The light-duty vehicle standards apply to passenger cars, light trucks, and heavier vehicles designed primarily for the transportation of people. The medium-duty vehicle standards primarily apply to large pickups and vans that are typically used for work due to their higher towing and hauling capabilities. The heavy-duty standards apply to heavy-duty vocational vehicles (such as delivery trucks, refuse haulers, public utility trucks, school buses, etc.) and tractors (such as day cabs and sleeper cabs on tractor trucks). 

What are the new standards?

The light-duty and medium-duty vehicle rule creates new standards that limit greenhouse gas emissions and criteria pollutants from such vehicles, starting with the 2027 model year.

The heavy-duty vehicle rule modifies EPA’s previously established Phase 1 and Phase 2 Greenhouse Gas Standards for heavy-duty highway vehicles, which EPA introduced in 2011 and 2016, by making them stricter. The heavy-duty vehicle standards phase in between 2027 to 2032, progressively tightening emission standards on an annual basis.

How do manufacturers meet these new standards?

According to EPA, the standards are technology-neutral and performance-based, allowing each manufacturer to choose what set of emission control technologies is best suited to meet the standards and the needs of their customers. According to EPA, this means that the standards can be met by replacing noncompliant vehicles with a diverse range of light, medium, and heavy-duty vehicle technologies, including:

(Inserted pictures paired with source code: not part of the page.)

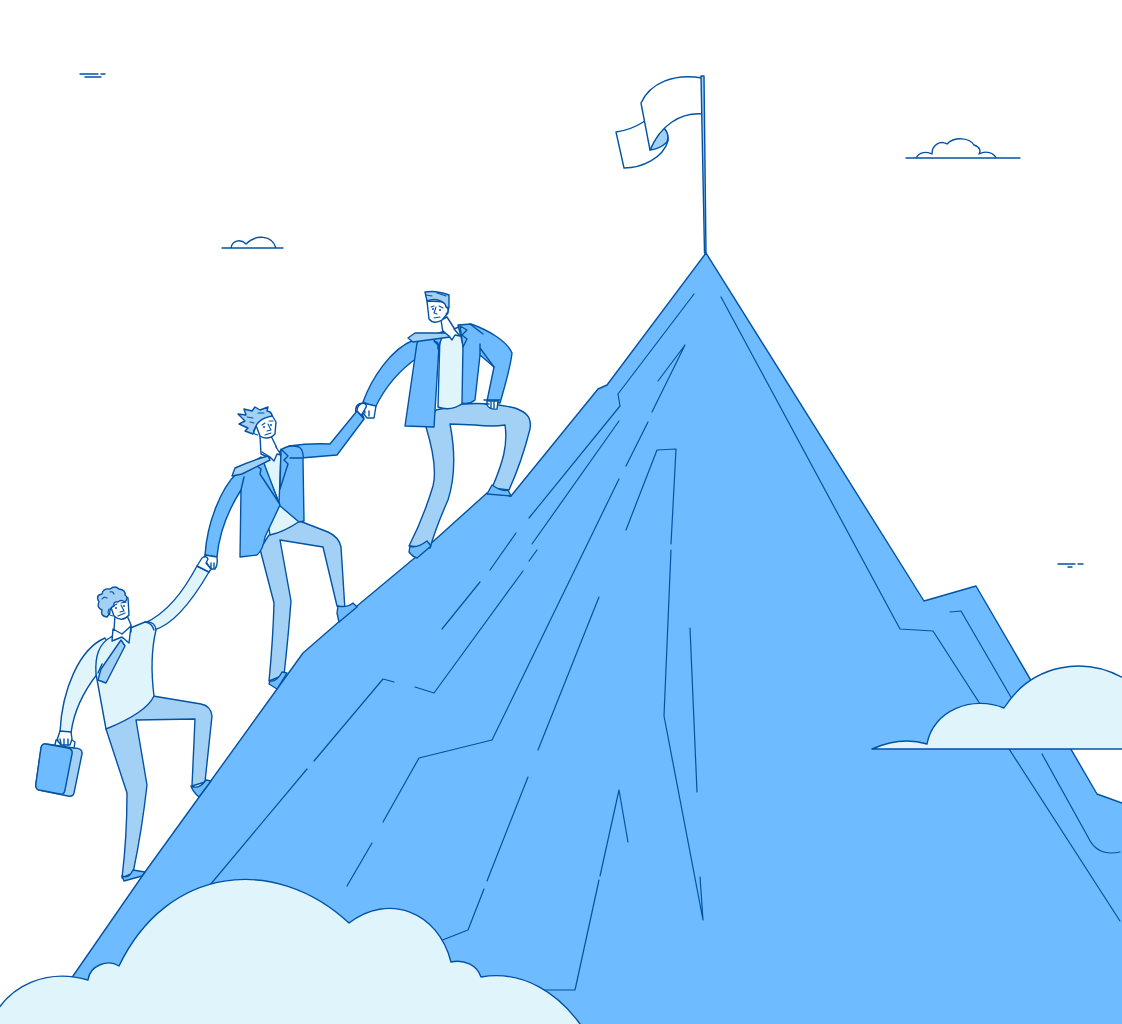
<!DOCTYPE html>
<html lang="en">
<head>
<meta charset="utf-8">
<title>Team climbing to the summit</title>
<style>
:root {
  --line: #0353a4;
  --blue: #6ebbff;
  --mid: #a3d0f5;
  --pale: #e0f4fc;
  --paper: #ffffff;
}
html, body { margin: 0; background: var(--paper); overflow: hidden; }
svg { display: block; width: 1122px; height: 1024px; }
.art { stroke: var(--line); stroke-width: 1.4; stroke-linejoin: round; stroke-linecap: round; fill: none; }
.blue { fill: var(--blue); }
.mid { fill: var(--mid); }
.pale { fill: var(--pale); }
.paper { fill: var(--paper); }
.ridges { stroke-width: 1.2; }
.face { stroke-width: 1.1; }
.dot { fill: var(--line); stroke: none; }
</style>
</head>
<body>
<svg viewBox="0 0 1122 1024" role="img" aria-label="Three businessmen help each other climb a mountain with a flag on its peak">
<g class="art">

  <g id="sky">
    <path d="M80 74H98M101 74H105M85 77H101"/>
    <path d="M1058 564H1075M1078 564H1083M1063 564H1075M1068 567H1072"/>
    <path d="M222 248H283M231 248C232 241 240 238 246 244C256 234 272 235 276 248"/>
    <path d="M906 158H1020M916 158C919 152 927 151 932 154C932 145 940 140 947 144C955 136 970 138 974 145C980 147 981 151 979 154C986 150 994 153 996 158"/>
  </g>

  <g id="mountain">
    <path class="blue" d="M706 253L607 385L598 389L511 496L487 493L417 556L357 606L303 653L210 782L145 872L73 976L30 1040H1140V810L1122 803L1097 794L976 586L924 601Z"/>
    <g class="ridges">
      <path d="M694 294L618 394L620 406L529 518M516 533L490 570M480 582L442 629"/>
      <path d="M685 345L658 381M685 345L652 412M648 422L626 466"/>
      <path d="M619 421L532 544M537 550L529 561M523 571L434 693L415 687M394 682L383 679L314 761M307 769L210 885"/>
      <path d="M619 479L492 740L419 758L383 822M372 843L347 886"/>
      <path d="M626 530L657 450L676 449L671 544M671 550L664 716L703 920L700 877"/>
      <path d="M690 628L697 792M599 597L538 750M528 777L487 881M484 889L468 930L440 941"/>
      <path d="M628 842L619 790L600 876M599 880L575 990H540"/>
      <path d="M721 297L900 629L933 631L1120 921"/>
      <path d="M950 612L961 611L1012 699M1042 754L1088 837Q1097 857 1120 852"/>
    </g>
  </g>

  <g id="flag">
    <path class="paper" d="M645 121Q631 130 616 132L624 168C642 168 663 158 668 141Q668 132 664 128Z"/>
    <path class="mid" d="M650 150Q656 136 664 128Q670 135 667 142Q660 149 650 150Z"/>
    <path class="paper" d="M702 78C674 73 650 83 641 103L650 150C660 126 680 112 703 114Z"/>
    <path class="mid" d="M701 76H704L706 253H704.5Z"/>
  </g>

  <g id="clouds">
    <path class="pale" d="M872 749Q901 736 927 744C933 710 973 695 1004 708C1031 665 1085 653 1130 682V749Z"/>
    <path class="pale" d="M-10 1024C8 982 50 969 88 980C90 965 108 959 119 966C167 866 275 854 349 923C388 893 438 911 451 962C464 959 477 965 481 977C520 970 560 990 588 1036H-10Z"/>
  </g>

  <g id="leader">
    <g id="leader-legs">
      <path class="mid" d="M426 427C433 450 437 470 433 486Q423 519 409 546L430 548Q436 527 448 500C456 475 455 450 450 424L475 425Q493 427 505 425C508 445 503 462 492 488L509 490Q522 461 530 429C532 417 526 412 515 408Q490 402 463 404L436 410Z"/>
      <path class="blue" d="M410 546L409 552Q413 557 417 558L431 546L427 541Q416 549 410 546ZM492 485Q502 492 508 490L511 496L487 494Z"/>
    </g>
    <path class="blue" d="M414 340C390 349 371 380 363 402L375 408C384 389 397 372 417 358L432 340Z"/>
    <path class="paper" d="M363 403Q354 404 356 413Q360 418 363 413L367 418H374L376 406Z"/>
    <path d="M365 413L364 408M369 416L369 411M359 415Q363 414 364 408"/>
    <path class="pale" d="M440 335L461 326L466 345L463 403Q451 412 438 407Z"/>
    <path class="blue" d="M442 332C429 337 420 338 417 343L405 426L434 427L439 346L435 342Z"/>
    <path class="blue" d="M458 325L471 324C488 330 507 341 512 353Q511 365 500 403L487 401L494 367L480 355L475 400Q469 405 462 403L463 345Z"/>
    <path d="M480 355V344M494 367L480 348M470 324L483 334"/>
    <path class="blue" d="M460 326L467 330L462 335L467 339L463 347ZM437 335L434 341L438 343L438 349L442 337Z"/>
    <path class="paper" d="M487 401V405Q490 410 497 409L498 401Z"/>
    <path d="M484 400H500M491 402V408M494 402V408M485 404H489"/>
    <path class="paper" d="M441 320L443 333L449 337L455 334L454 328L447 317Z"/>
    <path class="mid" d="M451 333L415 333L408 338L413 342L450 337Z"/>
    <path class="paper" d="M443 331L449 336L452 340L455 335L460 336L454 329"/>
    <path class="paper" d="M427 301L429 319Q434 325 442 320L448 313V302Z"/>
    <path class="mid" d="M425 292Q436 290 449 295V308L446 307L445 304Q437 297 427 301Z"/>
    <path class="face" d="M426 295L432 296M437 293L446 296M431 307L434 306M439 306L443 308M436 307L434 313L437 314M434 318L440 317M447 308Q451 309 446 314"/>
    <circle class="dot" cx="433" cy="309" r="1"/><circle class="dot" cx="440" cy="310" r="1"/>
  </g>

  <g id="second-climber">
    <g id="second-legs">
      <path class="mid" d="M260 549L274 603Q273 640 269 681L284 675Q288 640 291 601L280 540L323 547L337 606L345 610L341 547Q339 537 328 532L297 520L269 535Z"/>
      <path class="blue" d="M270 681Q277 682 282 672L287 673L277 689L269 684ZM338 606Q347 608 353 603L357 607L339 622L337 613Z"/>
    </g>
    <path class="blue" d="M289 446Q310 443 330 444L357 411L364 419L337 455L301 458Z"/>
    <path class="paper" d="M357 411Q357 404 364 403Q368 405 365 409L362 414L364 418Z"/>
    <path class="pale" d="M262 459L283 450L282 500L300 521Q284 532 270 535L264 500Z"/>
    <path class="blue" d="M281 450Q289 444 299 447Q304 450 303 460L304 521L299 522L279 505Z"/>
    <path class="blue" d="M261 457L237 473C221 488 207 523 205 555L217 557Q220 523 241 490L240 557L257 555Q263 550 265 537L280 505L265 469Z"/>
    <path class="blue" d="M281 449L288 456L284 460L288 464L280 489ZM262 458L257 466L261 469L260 474L279 503Z"/>
    <path d="M241 490L244 477M302 458L290 458"/>
    <path class="paper" d="M205 555L204 562L208 569H215Q218 565 217 557Z"/>
    <path d="M207 563L210 568M211 563V569M214 563V568"/>
    <path class="paper" d="M260 436L261 454L270 458L276 453V446L270 434Z"/>
    <path class="mid" d="M268 456Q250 461 235 468L232 476L242 474L270 460Z"/>
    <path class="paper" d="M262 452L270 457L274 461L277 454L281 455L276 447"/>
    <path class="paper" d="M254 420L260 436Q268 441 275 434L276 422L270 412L258 413Z"/>
    <path class="mid" d="M253 434L245 431L248 428L239 424L245 421L238 414L246 415L244 409L252 411L255 407L260 410L268 407L267 411Q272 412 272 416Q257 419 255 429Z"/>
    <path class="face" d="M247 417L253 418M250 422L254 423M258 413L264 413M262 425L265 423M269 421L273 421M268 424L271 430L267 431M265 435L271 433M255 428Q251 434 258 435"/>
    <circle class="dot" cx="264" cy="427" r="1"/><circle class="dot" cx="271" cy="425" r="1"/>
  </g>

  <g id="third-climber">
    <g id="third-legs">
      <path class="mid" d="M106 729L127 793Q127 837 122 878L133 873Q142 830 147 785L136 720L195 719L192 786L205 782L212 716Q211 706 201 704L153 696L118 715Z"/>
      <path class="blue" d="M122 876Q129 879 133 870L145 872L142 876L124 881ZM191 786Q199 790 206 780L211 781L199 797Q193 792 191 786Z"/>
    </g>
    <path class="pale" d="M143 624C168 613 184 590 197 566L209 572C195 596 176 624 154 630Z"/>
    <path class="paper" d="M197 566L202 558Q206 555 208 559L206 563L211 569L209 572Z"/>
    <path class="pale" d="M105 638C79 649 62 690 60 732L71 733Q75 702 98 673L112 650Z"/>
    <path class="pale" d="M111 637L128 629L145 622Q155 621 156 630C150 655 152 680 154 696Q146 713 106 729L96 674Q94 646 111 637Z"/>
    <path d="M98 673L102 664M145 622Q152 623 154 630"/>
    <path class="paper" d="M60 731L57 740L61 745H70L72 739L71 732Z"/>
    <g id="briefcase">
      <path class="mid" d="M46 744L74 748Q83 748 82 754L74 793Q73 797 68 796L39 790Q35 789 36 783L41 748Q42 743 46 744Z"/>
      <path class="blue" d="M46 744L68 748Q73 749 72 754L65 790Q64 795 60 794L39 790Q35 789 36 783L41 748Q42 743 46 744Z"/>
      <path d="M55 745L56 740H58M74 748L75 742L72 740M60 739L61 744M64 739V745M68 739V745"/>
    </g>
    <path class="paper" d="M115 615L114 630L123 638L131 632V625L126 613Z"/>
    <path class="mid" d="M121 640L101 669L98 680L106 683L125 646Z"/>
    <path class="paper" d="M113 629L112 641L122 637L129 643L131 626L122 634Z"/>
    <path class="paper" d="M109 602L114 616Q122 623 129 615L128 598L117 593Z"/>
    <path class="mid" d="M107 617Q100 616 102 610Q96 607 99 602Q95 595 102 594Q103 588 110 589Q115 585 119 589Q126 590 125 595Q129 598 125 602Q121 599 118 602Q113 601 114 606Q109 608 110 613Z"/>
    <path class="face" d="M110 592Q113 591 114 594M102 599Q104 596 107 598M113 606L117 604M121 603L126 602M121 605L124 611L120 612M118 616L125 613M109 609Q106 615 113 616"/>
    <circle class="dot" cx="116" cy="608" r="1"/><circle class="dot" cx="124" cy="606" r="1"/>
  </g>

</g>
</svg>
</body>
</html>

  • Advanced gasoline vehicle technologies (e.g., advanced engines and transmissions);
  • Hybrid electric vehicles;
  • Plugin hybrid electric vehicles;
  • Battery electric vehicles; and
  • Hydrogen fuel cell vehicles.

Why the new rules and what is the impact on businesses and individuals?

The new rules complete EPA’s Clean Trucks Plan. According to EPA, the Clean Trucks Plan consists of a set of EPA regulations geared towards reducing pollution, protecting public health, and responding to climate change through the vehicles and sources of pollution that operate on public roads.

EPA has stated that these new rules “align with and support the commitments and billions of dollars’ worth of investments from trucking fleets, vehicle manufacturers, and U.S. states, as they plan to increase the use of clean vehicle technologies in the heavy-duty vehicles sector.”

EPA believes the heavy-duty vehicle rule could avoid approximately 1 billion metric tons of greenhouse gas emissions from 2027 through 2055, and the new light and medium duty rule could avoid “approximately 7.2 billion metric tons of carbon dioxide over the life of the program.” EPA also believes a reduction in greenhouse gas emissions will have a positive effect on health, reducing asthma and other respiratory and cardiovascular illnesses, resulting in $13 billion in annual health benefits, according to EPA estimates.

EPA believes the new rules should result in fuel savings and lower repair and maintenance costs for clean vehicles and estimates a reduction of $46 billion in fuel cost and savings of $16 billion in annual maintenance and repair costs for drivers.

What is the status of the new rules?

On April 19, 2024, 25 states, including Missouri, petitioned the D.C. Circuit to vacate EPA’s final emission standards for light and medium duty vehicles. The petition asserts the new light and medium-duty standards exceed EPA’s statutory authority, are arbitrary and capricious, and are an abuse of EPA’s discretion. The 25 states asked the Court to declare the light and medium-duty rule unlawful and to vacate EPA’s final action. If the challenges are unsuccessful, the light and medium-duty vehicle rule will become effective on June 17, 2024. The heavy-duty vehicle rule, which is not being challenged, will become effective on June 21, 2024. 

In conclusion, the final light, medium, and heavy-duty vehicle rules published by EPA will have far-reaching implications for businesses across industries, necessitating a proactive approach to compliance. If you have any inquiries regarding vehicle emissions under the new rules, please feel free to reach out to one of our Environmental attorneys.